WORK ITEM:
Make an exact copy of the entries below with the pictures removed.
***
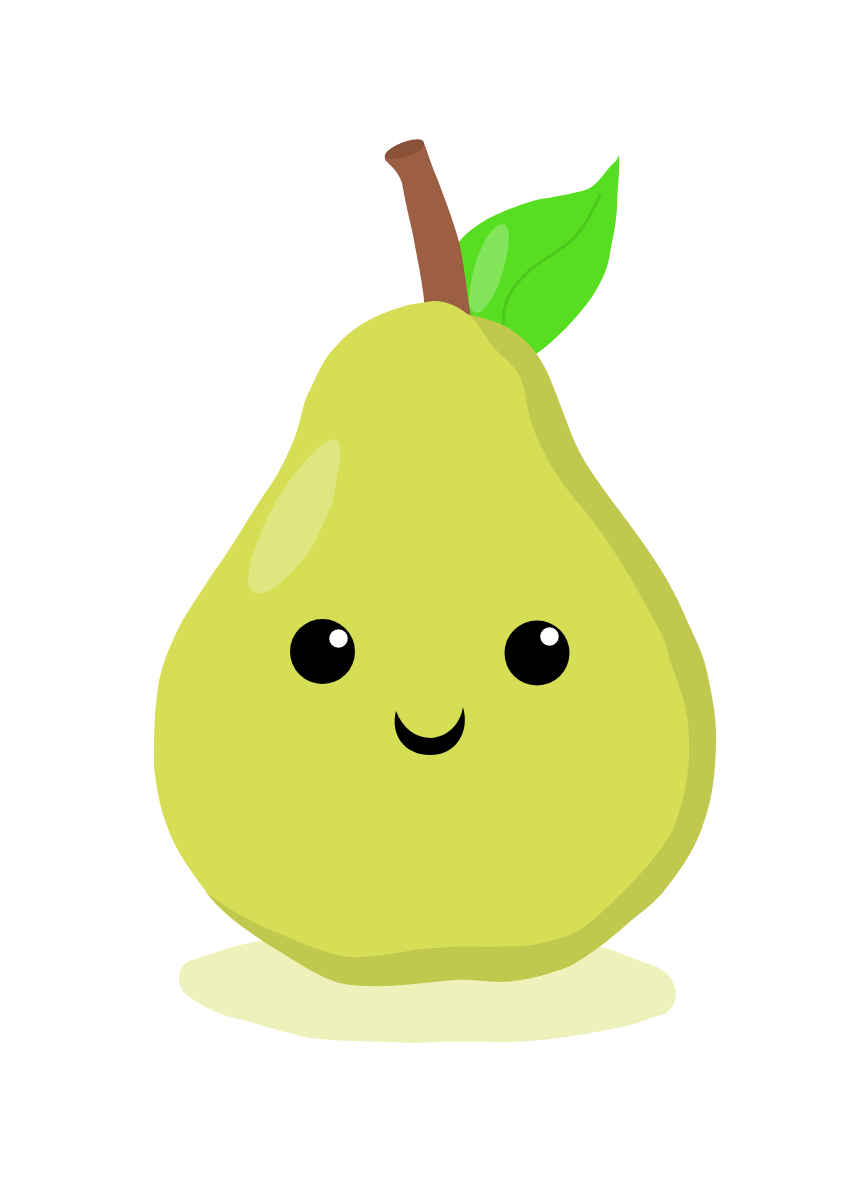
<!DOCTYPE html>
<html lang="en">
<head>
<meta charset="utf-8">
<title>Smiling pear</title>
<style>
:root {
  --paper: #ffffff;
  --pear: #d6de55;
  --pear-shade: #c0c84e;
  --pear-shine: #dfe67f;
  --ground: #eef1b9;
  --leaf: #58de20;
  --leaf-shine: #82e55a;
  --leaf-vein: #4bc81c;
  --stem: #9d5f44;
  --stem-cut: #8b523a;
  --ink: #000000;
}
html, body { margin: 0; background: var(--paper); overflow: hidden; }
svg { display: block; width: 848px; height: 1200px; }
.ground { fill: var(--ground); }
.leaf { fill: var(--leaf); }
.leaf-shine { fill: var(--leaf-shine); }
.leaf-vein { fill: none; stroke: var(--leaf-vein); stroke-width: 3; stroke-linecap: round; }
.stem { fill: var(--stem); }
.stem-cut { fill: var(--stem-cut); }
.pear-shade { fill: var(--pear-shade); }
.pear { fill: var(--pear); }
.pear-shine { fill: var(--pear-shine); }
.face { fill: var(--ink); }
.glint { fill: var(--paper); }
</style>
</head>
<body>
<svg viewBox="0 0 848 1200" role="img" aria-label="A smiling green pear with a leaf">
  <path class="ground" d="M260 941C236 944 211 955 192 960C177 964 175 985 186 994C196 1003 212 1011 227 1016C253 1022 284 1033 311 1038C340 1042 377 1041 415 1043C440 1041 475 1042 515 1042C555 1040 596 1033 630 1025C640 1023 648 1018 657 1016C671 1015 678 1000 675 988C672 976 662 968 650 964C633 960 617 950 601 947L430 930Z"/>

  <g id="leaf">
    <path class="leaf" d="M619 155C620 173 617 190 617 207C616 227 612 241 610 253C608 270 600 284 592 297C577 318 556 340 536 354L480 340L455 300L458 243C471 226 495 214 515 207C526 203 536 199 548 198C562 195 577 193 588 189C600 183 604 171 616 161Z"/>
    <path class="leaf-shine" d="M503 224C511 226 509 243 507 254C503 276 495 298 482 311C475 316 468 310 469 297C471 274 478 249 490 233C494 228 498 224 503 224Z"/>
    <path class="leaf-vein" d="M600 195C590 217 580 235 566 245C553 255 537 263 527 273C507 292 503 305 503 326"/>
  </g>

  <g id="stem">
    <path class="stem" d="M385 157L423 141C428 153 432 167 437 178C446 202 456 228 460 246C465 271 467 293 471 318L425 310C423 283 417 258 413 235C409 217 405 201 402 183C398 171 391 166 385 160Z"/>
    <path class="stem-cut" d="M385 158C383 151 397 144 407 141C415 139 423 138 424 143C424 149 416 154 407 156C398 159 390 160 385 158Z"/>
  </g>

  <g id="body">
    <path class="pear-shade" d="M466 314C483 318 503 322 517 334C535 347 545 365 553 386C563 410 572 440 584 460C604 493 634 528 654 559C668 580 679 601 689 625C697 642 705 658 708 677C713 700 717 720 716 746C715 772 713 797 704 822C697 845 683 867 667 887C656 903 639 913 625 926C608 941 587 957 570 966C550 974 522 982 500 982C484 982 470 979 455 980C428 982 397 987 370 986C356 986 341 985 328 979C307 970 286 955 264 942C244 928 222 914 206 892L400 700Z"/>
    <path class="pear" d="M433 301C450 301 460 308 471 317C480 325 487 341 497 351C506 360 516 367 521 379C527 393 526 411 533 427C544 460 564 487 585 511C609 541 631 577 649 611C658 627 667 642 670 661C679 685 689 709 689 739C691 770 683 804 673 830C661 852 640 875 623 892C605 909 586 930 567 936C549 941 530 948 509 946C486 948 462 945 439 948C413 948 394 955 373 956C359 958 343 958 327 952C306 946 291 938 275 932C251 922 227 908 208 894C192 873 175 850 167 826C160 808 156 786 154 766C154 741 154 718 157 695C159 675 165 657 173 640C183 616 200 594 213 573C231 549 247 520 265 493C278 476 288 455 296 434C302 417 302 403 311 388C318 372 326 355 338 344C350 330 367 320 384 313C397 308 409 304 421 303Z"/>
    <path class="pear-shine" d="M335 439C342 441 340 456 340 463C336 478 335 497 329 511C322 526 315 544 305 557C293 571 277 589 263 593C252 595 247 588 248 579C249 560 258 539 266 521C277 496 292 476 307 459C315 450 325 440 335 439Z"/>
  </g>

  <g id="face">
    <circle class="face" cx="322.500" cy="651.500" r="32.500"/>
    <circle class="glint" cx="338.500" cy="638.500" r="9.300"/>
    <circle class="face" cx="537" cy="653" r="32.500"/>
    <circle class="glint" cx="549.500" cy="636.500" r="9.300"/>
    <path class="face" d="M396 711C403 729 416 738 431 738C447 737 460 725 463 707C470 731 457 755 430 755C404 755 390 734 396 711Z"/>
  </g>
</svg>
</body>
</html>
***
SOLUTION TO THE EXERCISE:
<!DOCTYPE html>
<html lang="en">
<head>
<meta charset="utf-8">
<title>Smiling pear</title>
<style>
:root {
  --paper: #ffffff;
  --pear: #d6de55;
  --pear-shade: #c0c84e;
  --pear-shine: #dfe67f;
  --ground: #eef1b9;
  --leaf: #58de20;
  --leaf-shine: #82e55a;
  --leaf-vein: #4bc81c;
  --stem: #9d5f44;
  --stem-cut: #8b523a;
  --ink: #000000;
}
html, body { margin: 0; background: var(--paper); overflow: hidden; }
svg { display: block; width: 848px; height: 1200px; }
.ground { fill: var(--ground); }
.leaf { fill: var(--leaf); }
.leaf-shine { fill: var(--leaf-shine); }
.leaf-vein { fill: none; stroke: var(--leaf-vein); stroke-width: 3; stroke-linecap: round; }
.stem { fill: var(--stem); }
.stem-cut { fill: var(--stem-cut); }
.pear-shade { fill: var(--pear-shade); }
.pear { fill: var(--pear); }
.pear-shine { fill: var(--pear-shine); }
.face { fill: var(--ink); }
.glint { fill: var(--paper); }
</style>
</head>
<body>
<svg viewBox="0 0 848 1200" role="img" aria-label="A smiling green pear with a leaf">
  <path class="ground" d="M260 941C236 944 211 955 192 960C177 964 175 985 186 994C196 1003 212 1011 227 1016C253 1022 284 1033 311 1038C340 1042 377 1041 415 1043C440 1041 475 1042 515 1042C555 1040 596 1033 630 1025C640 1023 648 1018 657 1016C671 1015 678 1000 675 988C672 976 662 968 650 964C633 960 617 950 601 947L430 930Z"/>

  <g id="leaf">
    <path class="leaf" d="M619 155C620 173 617 190 617 207C616 227 612 241 610 253C608 270 600 284 592 297C577 318 556 340 536 354L480 340L455 300L458 243C471 226 495 214 515 207C526 203 536 199 548 198C562 195 577 193 588 189C600 183 604 171 616 161Z"/>
    <path class="leaf-shine" d="M503 224C511 226 509 243 507 254C503 276 495 298 482 311C475 316 468 310 469 297C471 274 478 249 490 233C494 228 498 224 503 224Z"/>
    <path class="leaf-vein" d="M600 195C590 217 580 235 566 245C553 255 537 263 527 273C507 292 503 305 503 326"/>
  </g>

  <g id="stem">
    <path class="stem" d="M385 157L423 141C428 153 432 167 437 178C446 202 456 228 460 246C465 271 467 293 471 318L425 310C423 283 417 258 413 235C409 217 405 201 402 183C398 171 391 166 385 160Z"/>
    <path class="stem-cut" d="M385 158C383 151 397 144 407 141C415 139 423 138 424 143C424 149 416 154 407 156C398 159 390 160 385 158Z"/>
  </g>

  <g id="body">
    <path class="pear-shade" d="M466 314C483 318 503 322 517 334C535 347 545 365 553 386C563 410 572 440 584 460C604 493 634 528 654 559C668 580 679 601 689 625C697 642 705 658 708 677C713 700 717 720 716 746C715 772 713 797 704 822C697 845 683 867 667 887C656 903 639 913 625 926C608 941 587 957 570 966C550 974 522 982 500 982C484 982 470 979 455 980C428 982 397 987 370 986C356 986 341 985 328 979C307 970 286 955 264 942C244 928 222 914 206 892L400 700Z"/>
    <path class="pear" d="M433 301C450 301 460 308 471 317C480 325 487 341 497 351C506 360 516 367 521 379C527 393 526 411 533 427C544 460 564 487 585 511C609 541 631 577 649 611C658 627 667 642 670 661C679 685 689 709 689 739C691 770 683 804 673 830C661 852 640 875 623 892C605 909 586 930 567 936C549 941 530 948 509 946C486 948 462 945 439 948C413 948 394 955 373 956C359 958 343 958 327 952C306 946 291 938 275 932C251 922 227 908 208 894C192 873 175 850 167 826C160 808 156 786 154 766C154 741 154 718 157 695C159 675 165 657 173 640C183 616 200 594 213 573C231 549 247 520 265 493C278 476 288 455 296 434C302 417 302 403 311 388C318 372 326 355 338 344C350 330 367 320 384 313C397 308 409 304 421 303Z"/>
    <path class="pear-shine" d="M335 439C342 441 340 456 340 463C336 478 335 497 329 511C322 526 315 544 305 557C293 571 277 589 263 593C252 595 247 588 248 579C249 560 258 539 266 521C277 496 292 476 307 459C315 450 325 440 335 439Z"/>
  </g>

  <g id="face">
    <circle class="face" cx="322.500" cy="651.500" r="32.500"/>
    <circle class="glint" cx="338.500" cy="638.500" r="9.300"/>
    <circle class="face" cx="537" cy="653" r="32.500"/>
    <circle class="glint" cx="549.500" cy="636.500" r="9.300"/>
    <path class="face" d="M396 711C403 729 416 738 431 738C447 737 460 725 463 707C470 731 457 755 430 755C404 755 390 734 396 711Z"/>
  </g>
</svg>
</body>
</html>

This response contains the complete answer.